Lacing up and getting out of the door to run is commendable, whatever your size or experience. But not all runners want to be congratulated for moving – especially when it’s linked to being bigger.
As a fat woman who runs, I am all too aware that I do not possess the archetypal ‘runner’s body’. That fact was made clear when I tried to buy a jacket for my first winter run outdoors, only to find that none of the high-street sports shops stocked anything above a size 16.
I’m routinely reminded of my size, however, by strangers who often congratulate me on my outings. Last week I was rounding the corner of the park, ascending the last hill on my regular 5km loop, when a man yelled out: “Well done, darling!”
That might seem inoffensive enough but it was the latest in a series of incidents involving people shouting “well done”. I’ve been called a “good girl” on multiple occasions. I’ve even overheard a woman telling her young son that I was “trying to get fit” when he asked her why I was running.
It’s reasonable to suppose that these comments come from a well-meaning place, but when strangers applaud me for running, I know they’re in some way commenting on my size.
Of course, plus-size women are not the only people who receive unsolicited comments from strangers when exercising, but it does seem to be especially common for those of us who don’t “look the part”. Would I receive the same comments so frequently if I was a size eight, or my body conformed to societal assumptions of what a runner looks like?
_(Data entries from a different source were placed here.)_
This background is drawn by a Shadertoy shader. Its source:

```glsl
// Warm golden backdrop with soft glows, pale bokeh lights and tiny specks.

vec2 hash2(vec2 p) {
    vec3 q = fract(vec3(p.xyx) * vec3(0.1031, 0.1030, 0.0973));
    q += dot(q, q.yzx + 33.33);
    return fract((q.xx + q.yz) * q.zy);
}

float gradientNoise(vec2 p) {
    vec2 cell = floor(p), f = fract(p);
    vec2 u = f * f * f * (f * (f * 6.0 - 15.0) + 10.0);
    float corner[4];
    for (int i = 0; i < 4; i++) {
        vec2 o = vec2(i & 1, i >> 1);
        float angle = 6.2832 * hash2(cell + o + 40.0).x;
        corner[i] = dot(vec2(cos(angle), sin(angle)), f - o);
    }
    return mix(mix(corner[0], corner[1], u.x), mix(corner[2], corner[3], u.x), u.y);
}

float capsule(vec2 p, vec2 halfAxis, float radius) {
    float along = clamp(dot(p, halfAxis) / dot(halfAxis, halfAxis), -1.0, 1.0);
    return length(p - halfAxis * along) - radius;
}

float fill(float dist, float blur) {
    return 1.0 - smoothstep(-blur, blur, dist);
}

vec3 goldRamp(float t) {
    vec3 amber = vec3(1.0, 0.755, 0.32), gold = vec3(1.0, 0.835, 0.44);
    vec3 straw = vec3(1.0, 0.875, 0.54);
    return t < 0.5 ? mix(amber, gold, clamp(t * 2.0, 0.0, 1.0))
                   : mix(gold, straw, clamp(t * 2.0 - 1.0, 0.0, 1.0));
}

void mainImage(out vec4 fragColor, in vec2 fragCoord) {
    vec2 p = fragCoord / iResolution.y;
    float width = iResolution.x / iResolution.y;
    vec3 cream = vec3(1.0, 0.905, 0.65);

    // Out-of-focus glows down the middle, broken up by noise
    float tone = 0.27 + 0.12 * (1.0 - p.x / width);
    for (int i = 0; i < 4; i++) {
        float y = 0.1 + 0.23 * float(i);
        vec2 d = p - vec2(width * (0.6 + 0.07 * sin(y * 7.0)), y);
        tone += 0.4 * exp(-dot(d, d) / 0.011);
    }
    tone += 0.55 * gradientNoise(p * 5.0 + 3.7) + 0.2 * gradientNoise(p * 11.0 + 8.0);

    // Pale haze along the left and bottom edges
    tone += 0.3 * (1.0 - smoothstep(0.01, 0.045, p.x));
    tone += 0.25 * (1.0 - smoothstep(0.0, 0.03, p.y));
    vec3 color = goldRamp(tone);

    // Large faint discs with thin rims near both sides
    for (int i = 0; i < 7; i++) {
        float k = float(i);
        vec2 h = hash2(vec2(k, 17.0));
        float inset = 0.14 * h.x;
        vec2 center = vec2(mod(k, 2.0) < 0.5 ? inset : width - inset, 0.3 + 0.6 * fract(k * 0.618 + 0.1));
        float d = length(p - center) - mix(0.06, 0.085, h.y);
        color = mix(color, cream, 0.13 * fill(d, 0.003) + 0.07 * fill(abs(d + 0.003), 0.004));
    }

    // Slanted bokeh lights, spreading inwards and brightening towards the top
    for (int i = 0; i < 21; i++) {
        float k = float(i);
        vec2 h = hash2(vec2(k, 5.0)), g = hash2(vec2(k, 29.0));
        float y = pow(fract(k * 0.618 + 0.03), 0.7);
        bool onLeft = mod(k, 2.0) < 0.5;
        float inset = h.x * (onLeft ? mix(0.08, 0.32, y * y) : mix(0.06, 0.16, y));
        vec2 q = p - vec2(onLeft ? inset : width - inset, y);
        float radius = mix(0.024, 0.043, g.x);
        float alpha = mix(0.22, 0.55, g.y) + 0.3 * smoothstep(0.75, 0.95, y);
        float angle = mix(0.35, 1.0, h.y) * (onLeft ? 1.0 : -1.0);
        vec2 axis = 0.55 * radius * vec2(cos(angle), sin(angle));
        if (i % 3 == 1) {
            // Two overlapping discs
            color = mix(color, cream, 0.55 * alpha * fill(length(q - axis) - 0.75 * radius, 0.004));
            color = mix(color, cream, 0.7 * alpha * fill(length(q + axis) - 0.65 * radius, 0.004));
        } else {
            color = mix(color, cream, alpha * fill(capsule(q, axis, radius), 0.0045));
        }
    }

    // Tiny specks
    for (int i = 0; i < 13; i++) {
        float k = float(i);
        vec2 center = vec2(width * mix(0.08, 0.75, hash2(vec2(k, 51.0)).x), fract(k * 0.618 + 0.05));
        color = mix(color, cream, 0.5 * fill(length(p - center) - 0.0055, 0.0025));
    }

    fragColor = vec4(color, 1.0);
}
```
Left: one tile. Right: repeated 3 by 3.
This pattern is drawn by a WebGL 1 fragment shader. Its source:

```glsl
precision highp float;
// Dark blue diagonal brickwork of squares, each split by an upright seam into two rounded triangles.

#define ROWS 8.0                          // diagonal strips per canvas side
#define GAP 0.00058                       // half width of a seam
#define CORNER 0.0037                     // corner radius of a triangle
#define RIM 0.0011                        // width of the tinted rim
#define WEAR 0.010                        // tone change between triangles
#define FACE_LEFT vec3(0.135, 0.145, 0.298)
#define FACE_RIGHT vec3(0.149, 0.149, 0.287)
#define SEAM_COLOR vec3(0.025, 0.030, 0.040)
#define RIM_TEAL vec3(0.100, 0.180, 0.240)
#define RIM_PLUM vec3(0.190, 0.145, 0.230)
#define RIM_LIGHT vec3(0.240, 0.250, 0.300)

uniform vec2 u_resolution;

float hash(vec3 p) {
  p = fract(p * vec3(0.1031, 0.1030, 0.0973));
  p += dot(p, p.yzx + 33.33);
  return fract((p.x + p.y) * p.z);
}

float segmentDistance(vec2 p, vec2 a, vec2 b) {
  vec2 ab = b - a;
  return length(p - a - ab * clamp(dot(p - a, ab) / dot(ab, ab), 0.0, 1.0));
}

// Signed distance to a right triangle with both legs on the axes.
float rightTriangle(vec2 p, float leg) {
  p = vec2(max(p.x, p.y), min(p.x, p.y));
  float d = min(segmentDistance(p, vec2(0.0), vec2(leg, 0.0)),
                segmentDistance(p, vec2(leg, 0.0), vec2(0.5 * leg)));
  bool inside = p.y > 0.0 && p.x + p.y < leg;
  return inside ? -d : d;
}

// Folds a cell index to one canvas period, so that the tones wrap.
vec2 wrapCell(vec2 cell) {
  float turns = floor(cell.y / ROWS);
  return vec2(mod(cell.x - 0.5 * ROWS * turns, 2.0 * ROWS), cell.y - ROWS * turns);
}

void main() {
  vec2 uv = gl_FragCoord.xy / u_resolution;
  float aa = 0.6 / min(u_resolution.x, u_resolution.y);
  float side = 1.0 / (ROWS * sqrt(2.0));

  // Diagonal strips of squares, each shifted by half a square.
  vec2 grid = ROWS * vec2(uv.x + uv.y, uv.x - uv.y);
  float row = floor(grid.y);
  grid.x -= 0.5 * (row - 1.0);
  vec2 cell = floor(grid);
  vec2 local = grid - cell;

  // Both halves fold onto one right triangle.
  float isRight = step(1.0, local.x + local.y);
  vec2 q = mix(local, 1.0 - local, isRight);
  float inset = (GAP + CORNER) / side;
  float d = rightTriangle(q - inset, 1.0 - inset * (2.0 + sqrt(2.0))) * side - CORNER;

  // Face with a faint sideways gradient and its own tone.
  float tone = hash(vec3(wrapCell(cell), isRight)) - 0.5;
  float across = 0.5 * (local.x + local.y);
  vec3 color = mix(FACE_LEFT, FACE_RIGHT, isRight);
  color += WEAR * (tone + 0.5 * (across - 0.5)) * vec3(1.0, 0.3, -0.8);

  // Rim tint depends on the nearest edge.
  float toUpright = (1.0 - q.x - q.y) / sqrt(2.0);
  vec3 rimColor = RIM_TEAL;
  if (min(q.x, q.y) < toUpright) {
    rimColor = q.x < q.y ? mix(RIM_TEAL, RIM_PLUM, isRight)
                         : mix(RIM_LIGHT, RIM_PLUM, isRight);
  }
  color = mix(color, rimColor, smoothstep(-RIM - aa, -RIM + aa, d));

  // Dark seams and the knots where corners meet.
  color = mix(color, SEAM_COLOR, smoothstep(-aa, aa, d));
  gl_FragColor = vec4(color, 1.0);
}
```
Probably not.
Being fat and fit
You absolutely can be both fat and fit. Just look at the Olympics; weightlifters and shot-putters tend to be bigger than, say, runners. No one would doubt that Emily Campbell, the UK’s first weightlifting medalist, is incredibly fit but even she has struggled to gain acceptance, telling BBC Sport before the Tokyo games that she was determined “to prove that women who look like me can have successful careers in sport”.
When bigger people do exercise, others think they’re trying to get fitter – by which, they usually mean thinner. All those well-meaning comments get read as being congratulated for taking steps to shrink your body.
I am a fat woman, but I am also a woman with a resting heart rate that sits above ‘excellent’ in the athletic category for my sex and age. I might not conform to the images of fitness that are plastered on the covers of health and exercise magazines, but I lead a very active lifestyle.
Hypervisibility can lead to embarrassment
Kate Rummery, 37, tells Stylist that comments from strangers have previously put her off exercising. “A woman came over to me in the changing room to tell me she’d watched me work out these last few weeks and she thought I was doing really well,” she recalls.
That sounds kind of nice, right? But for Rummery, they made her feel like she was on display: “I like to not be seen. I hated the fact that someone had been watching me and then commented on it. I know she thought she was being supportive but it didn’t help. It made me not want to exercise without my PT again.”
Gem Loudon, 26, also was approached by a woman in the gym last month. “She said that it was great to see someone like me so confident to come to the gym and that it was great I was exercising.
“However well-meaning the person congratulating you is, it’s the same as saying, ‘How are you so confident?’ to a fat person, as if we shouldn’t be confident anyway,” Loudon says.
While she says this kind of incident wouldn’t deter her from exercising now, comments from strangers have prevented her from going to the gym. As a teenager, Loudon was approached by someone who congratulated her for being “brave enough” to run on a treadmill. She didn’t go back to the gym for four years.
That embarrassment is something Tara Kent knows only too well. Kent recently went on a virtual training course, where she started to tell the group about her morning swim: “I was talking about the fact that I’d been to the pool that morning when one member of the group (who I’d only met 10 minutes earlier), jumped in and said, ‘That’s such good exercise for you – really easy on the joints – well done!’
“It made me feel so embarrassed and ashamed.”
It’s that feeling of being judged that stops people from engaging with fitness. Even now, Kent wears long cycling swim shorts as she “doesn’t want to be seen in a swimming costume”. “Having [my weight] pointed out just confirms that people are judging me, which certainly has stopped me from doing things that I love.”
Policing of nutrition and exercise
And it doesn’t stop with exercising; the policing of plus-size bodies also extends to nutrition.
Plus-size blogger Becky Barnes has been congratulated for “eating well”. “When I worked in an office, if I was enjoying a salad for example, I was often asked ‘Are you being good today?’ or told ‘Aww, well done’,” she tells us.
Barnes, 41, says these kinds of comments made it very hard for her to eat in public.
“Being judged, commented on and singled out gave me such a complex and even though I’ve done a lot of work around that, those demons still hit me sometimes.” She feels that when fat people are congratulated for exercising, it is part of that same body policing culture that sees strangers congratulate plus-size women for eating a salad.
Many plus-size women face additional barriers when it comes to exercise, from the shortage of activewear brands who make clothes in bigger sizes, to concerns about being watched when moving.
Congratulating someone for exercising may feel like a supportive step, but it could leave plus-size women feeling exposed and vulnerable in exercise spaces. For many women like me, the more supportive step is simple: say nothing.
For more first-person stories, workout tips and nutritious recipes, visit the Strong Women Training Club.